"It was awesome to see the producers trusted us enough to really invest that much time and money in us. Quite often you'll do your scene, and then the stunt doubles come in and do the hard bit, and then they'll jump out and you step in. But they wanted us to do as much of our stunts as humanly possible without us actually falling off buildings completely. They wanted to get the camera in there and get the juicy shots."
It's also a juicy character that attracted Edgley to the role.
"These guys are secretly adrenaline junkies - they love the thrill of the chase. What these people witness day in, day out is what most of us would experience maybe once in your life. These guys see it non-stop."
In an upcoming episode, Lara is caught in a storm-water drain, which was filmed in a swimming pool in Sydney's outskirts. Edgley says it was a terrifying experience.
"They built this whole set and filled it with water, and literally, water is flushing down through this huge pool into a little tunnel and out again. As soon as I get into the pool, I'm like, flushed down, and they were grabbing onto my wetsuit and saying, 'think we'll have to put a rope on you!'
"It was awesome, fantastic. It was completely terrifying but I would do it again in a heartbeat. The director was screaming through a megaphone because we couldn't hear him over the water. He was saying 'go under the water more, it doesn't look scary enough!'
"The only way we knew it was the end of the shot was when I could feel a hand grabbing the rope that was attached to my wetsuit, pulling me by the neck like a wet kitten out of the flow of the drain."
N ONE of this sounds like much of a stretch for Edgley, who grew up among the performers in the circuses her father brought to town. From a young age, she was fooling around on trapeze equipment, watching ballerinas from backstage, and "cruising with the monkeys". Her most famous role to date was Chianna in the sci-fi series Farscape, which she stayed with for 4 1/2 years.
"Chianna was all about climbing up walls and acrobatics and everything from sword fighting to Matrix-style wire work. I adore all that. You become so one with what you're doing."
The show, which was canned seven years ago, still provides Edgley with an income as she tours the world appearing at sci-fi conventions and fan gatherings. It was invaluable income while she was in Los Angeles, because work was often scarce.
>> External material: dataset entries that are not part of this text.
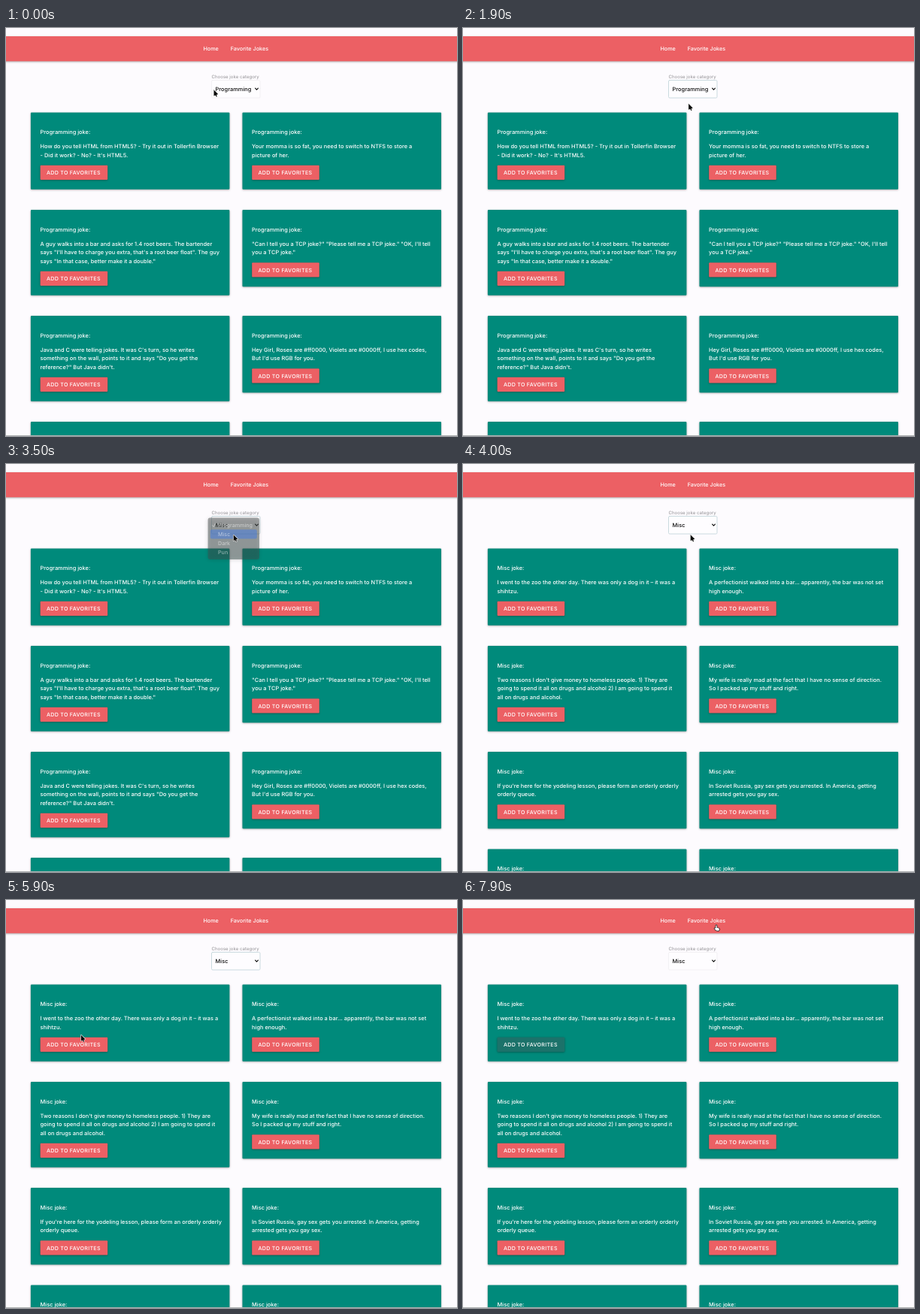
An HTML page with a canvas that plays this animation: 600x543 px, repeating every 8000 ms.

```html
<!DOCTYPE html>
<html lang="en">
<head>
<meta charset="utf-8">
<title>Jokes</title>
<style>
html, body { margin: 0; width: 100%; height: 100%; overflow: hidden; background: #fdfbfe; }
canvas { display: block; width: 600px; height: 543px; }
</style>
</head>
<body>
<canvas id="stage"></canvas>
<script>
const W = 600, H = 543, LOOP = 8000;
const PAGE = '#fdfbfe', TEAL = '#008a7b', WHITE = '#fff', INK = '#111';
const RED = [236, 96, 100], HOVER = [38, 168, 154], FOCUS = [28, 114, 106];

// Layout
const LEFT = 32.9, TOP = 112.4, COLUMN = 281.6, GAP = 27.3;
const LINE = 11.4, PAD = 12.6, BODY = 7.42, ITEM = 12.2;
const NAV = [{ label: 'Home', x: 262.4, w: 21 }, { label: 'Favorite Jokes', x: 298.7, w: 51 }];
const BUTTON = { x: PAD + 0.1, w: 89.6, h: 19.2 };
const buttonTop = lines => 47.5 + lines * LINE;

// Moments of interaction, in ms
const T = { focus: 1700, open: 2000, pick: 3450, load: 3700, barOn: 4850,
  barOff: 5550, press: 6100, blur: 6500, leave: 7120 };

// Pointer stops: time, x, y
const stops = [
  [0, 276.6, 82.6], [900, 299, 84], [T.focus, 301, 86], [1900, 300.2, 101],
  [2800, 302.8, 94.4], [4400, 302.8, 94.4], [T.barOn, 272, 27], [5200, 197, 70],
  [T.press, 86, 195.5], [7000, 86, 195.5], [7750, 337, 33.5]
];

const jokes = {
  Programming: [
    ['How do you tell HTML from HTML5? - Try it out in Tollerfin Browser',
     "- Did it work? - No? - It's HTML5."],
    ['Your momma is so fat, you need to switch to NTFS to store a',
     'picture of her.'],
    ['A guy walks into a bar and asks for 1.4 root beers. The bartender',
     'says "I\'ll have to charge you extra, that\'s a root beer float". The guy',
     'says "In that case, better make it a double."'],
    ['"Can I tell you a TCP joke?" "Please tell me a TCP joke." "OK, I\'ll tell',
     'you a TCP joke."'],
    ["Java and C were telling jokes. It was C's turn, so he writes",
     'something on the wall, points to it and says "Do you get the',
     'reference?" But Java didn\'t.'],
    ['Hey Girl, Roses are #ff0000, Violets are #0000ff, I use hex codes,',
     "But I'd use RGB for you."]
  ],
  Misc: [
    ['I went to the zoo the other day. There was only a dog in it – it was a',
     'shihtzu.'],
    ['A perfectionist walked into a bar... apparently, the bar was not set',
     'high enough.'],
    ["Two reasons I don't give money to homeless people. 1) They are",
     'going to spend it all on drugs and alcohol 2) I am going to spend it',
     'all on drugs and alcohol.'],
    ['My wife is really mad at the fact that I have no sense of direction.',
     'So I packed up my stuff and right.'],
    ["If you're here for the yodeling lesson, please form an orderly orderly",
     'orderly queue.'],
    ['In Soviet Russia, gay sex gets you arrested. In America, getting',
     'arrested gets you gay sex.']
  ]
};

const canvas = document.getElementById('stage');
const ctx = canvas.getContext('2d');
const dpr = window.devicePixelRatio || 1;
canvas.width = W * dpr;
canvas.height = H * dpr;

const rgb = c => `rgb(${c.map(Math.round).join(',')})`;
const mix = (a, b, k) => a.map((v, i) => v + (b[i] - v) * k);
const clamp = (v, lo, hi) => Math.min(hi, Math.max(lo, v));
const ramp = (t, from, len) => clamp((t - from) / len, 0, 1);
const inside = (p, x, y, w, h) => p.x >= x && p.x <= x + w && p.y >= y && p.y <= y + h;

function pointerAt(t) {
  const next = stops.findIndex(s => s[0] > t);
  const to = stops.at(next), from = next < 0 ? to : stops[next - 1];
  const u = ramp(t, from[0], to[0] - from[0] || 1);
  const [, x, y] = mix(from, to, u * u * (3 - 2 * u));
  return { x, y };
}

// Laid out at ten times the size, so that small text keeps fractional spacing
function text(str, x, y, size, color = WHITE, weight = 500, spacing = 0) {
  ctx.save();
  ctx.scale(0.1, 0.1);
  ctx.font = `${weight} ${size * 10}px Inter, Roboto, sans-serif`;
  ctx.letterSpacing = spacing * 10 + 'px';
  ctx.textRendering = 'geometricPrecision';
  ctx.fillStyle = color;
  ctx.fillText(str, x * 10, y * 10);
  ctx.restore();
}

function box(x, y, w, h, r, color) {
  ctx.beginPath();
  ctx.roundRect(x, y, w, h, r);
  ctx.fillStyle = color;
  ctx.fill();
}

function raised(x, y, w, h, r, color, blur = 2.5, alpha = 0.36) {
  ctx.save();
  ctx.shadowColor = `rgba(0,0,0,${alpha})`;
  ctx.shadowBlur = blur * dpr;
  ctx.shadowOffsetY = 0.8 * dpr;
  box(x, y, w, h, r, color);
  ctx.restore();
}

function stroke(points, width, color) {
  ctx.beginPath();
  points.forEach(([x, y]) => ctx.lineTo(x, y));
  ctx.lineWidth = width;
  ctx.strokeStyle = color;
  ctx.lineCap = ctx.lineJoin = 'round';
  ctx.stroke();
}

function card(x, y, title, lines, color) {
  const h = 79.5 + lines.length * LINE, by = y + buttonTop(lines.length);
  raised(x, y, 264.5, h, 1, TEAL);
  text(title, x + PAD, y + 28.8, BODY);
  lines.forEach((line, i) => text(line, x + PAD, y + 47.7 + i * LINE, BODY));
  raised(x + BUTTON.x, by, BUTTON.w, BUTTON.h, 1, color);
  text('ADD TO FAVORITES', x + 21, by + 12.3, 7.15, WHITE, 500, 0.26);
  return h;
}

function cards(t, name) {
  const hot = mix(mix(RED, HOVER, ramp(t, T.press - 150, 200)), FOCUS, ramp(t, T.leave, 200));
  for (let i = 0, y = TOP; y < H; i += 2) {
    const heights = [0, 1].map(j => card(LEFT + j * COLUMN, y, name + ' joke:',
      jokes[name][i + j] || [], rgb(i + j ? RED : hot)));
    y += Math.max(...heights) + GAP;
  }
}

function header() {
  raised(-5, 10.9, W + 10, 33.3, 0, rgb(RED));
  NAV.forEach(n => text(n.label, n.x, 30.1, 7.25));
}

function select(t) {
  const focused = t >= T.focus && t < T.blur;
  text('Choose joke category', 273.5, 67.3, 6.1, '#949296', 400);
  box(273.5, 69.5, 64.5, 23.5, 1.5, '#fefdff');
  ctx.lineWidth = focused ? 0.9 : 0.6;
  ctx.strokeStyle = focused ? '#c5d6dc' : '#ebe9ed';
  ctx.stroke();
  text(t < T.pick ? 'Programming' : 'Misc', 278.6, 83.9, BODY, INK);
  stroke([[331.6, 80.2], [333.5, 82.2], [335.4, 80.2]], 1.2, INK);
}

function menu(t, p) {
  if (t < T.open || t >= T.pick + 100) return;
  const row = clamp(Math.floor((p.y - 75) / ITEM), 0, 3);
  const tint = ctx.createLinearGradient(0, 72, 0, 127);
  tint.addColorStop(0, '#4c5050');
  tint.addColorStop(1, '#3a524f');
  ctx.save();
  ctx.globalAlpha = 1 - ramp(t, T.pick, 100);
  raised(268.6, 71.6, 68.4, 55.4, 3.2, tint, 5, 0.3);
  box(271.8, 75 + row * ITEM, 62, ITEM, 2, '#3f7be6');
  ['Programming', 'Misc', 'Dark', 'Pun'].forEach((s, i) =>
    text(s, 282, 83.8 + i * ITEM, 7.15));
  stroke([[274.5, 81.6], [276, 83.6], [278.8, 78.8]], 0.9, WHITE);
  ctx.restore();
}

function statusBar(t) {
  ctx.save();
  ctx.globalAlpha = ramp(t, T.barOn, 100) * (1 - ramp(t, T.barOff, 150));
  box(0, 534.5, 49, 8.5, [0, 2, 0, 0], '#2e3234');
  text('localhost:5173', 1.2, 542, 6.4, '#e2e4e5', 400);
  ctx.restore();
}

function arrow() {
  const head = [[0, 0], [0, 7.6], [5.4, 5.4], [0, 0]], tail = [[2, 5], [3.5, 8.3]];
  for (const [grow, color] of [[1.3, WHITE], [0.2, '#0a0a0a']]) {
    stroke(head, grow, color);
    ctx.fillStyle = color;
    ctx.fill();
    stroke(tail, grow + 1.1, color);
  }
}

function hand() {
  for (const [grow, color] of [[1.4, '#1c1c1c'], [0, WHITE]]) {
    stroke([[0, 0.6], [0, 5]], 1.3 + grow, color);
    stroke([[-2, 4.4], [0, 6.4]], 1.1 + grow, color);
    stroke([[0.6, 5.2], [2.2, 5.6]], 3.6 + grow, color);
  }
}

function pointer(p) {
  const overLink = NAV.some(n => inside(p, n.x, 20, n.w, 17));
  const overButton = inside(p, LEFT + BUTTON.x, TOP + buttonTop(2), BUTTON.w, BUTTON.h);
  ctx.save();
  ctx.translate(p.x, p.y);
  if (overLink || overButton) hand(); else arrow();
  ctx.restore();
}

function draw(t) {
  const p = pointerAt(t);
  ctx.setTransform(dpr, 0, 0, dpr, 0, 0);
  ctx.fillStyle = PAGE;
  ctx.fillRect(0, 0, W, H);
  header();
  select(t);
  cards(t, t < T.load ? 'Programming' : 'Misc');
  ctx.fillStyle = '#aeb0b1';
  ctx.fillRect(0, 542, W, 1);
  statusBar(t);
  menu(t, p);
  pointer(p);
}

function tick() {
  draw(performance.now() % LOOP);
  requestAnimationFrame(tick);
}
tick();
</script>
</body>
</html>
```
"You gotta do projects that you're not particularly in love with just to pay the bills, sometimes people glorify the industry . . . but all in all you do have to pay the bills at the end of the day. You don't want to be doing waitressing or bar work because what if an audition comes up?
"It was cool to have conventions because I'd zip off to London for a weekend, or New York, or wherever, and I could work a solid weekend. That would bring me some really good dollars and I'd be able to survive off that for a month or so."
Her time in LA wasn't all bad though. She did meet her fiance, Jamie, and directed her own feature film Nobody Knows.
"I am so happy I went on that adventure because I would always have been thinking, 'oh maybe I should have gone to Hollywood, or maybe I should have done this or that'.
"It was a fantastic adventure for me at that stage, but it's a lot more relaxed over here."
Being shoved down a storm drain and flung off a building? Sounds positively restful.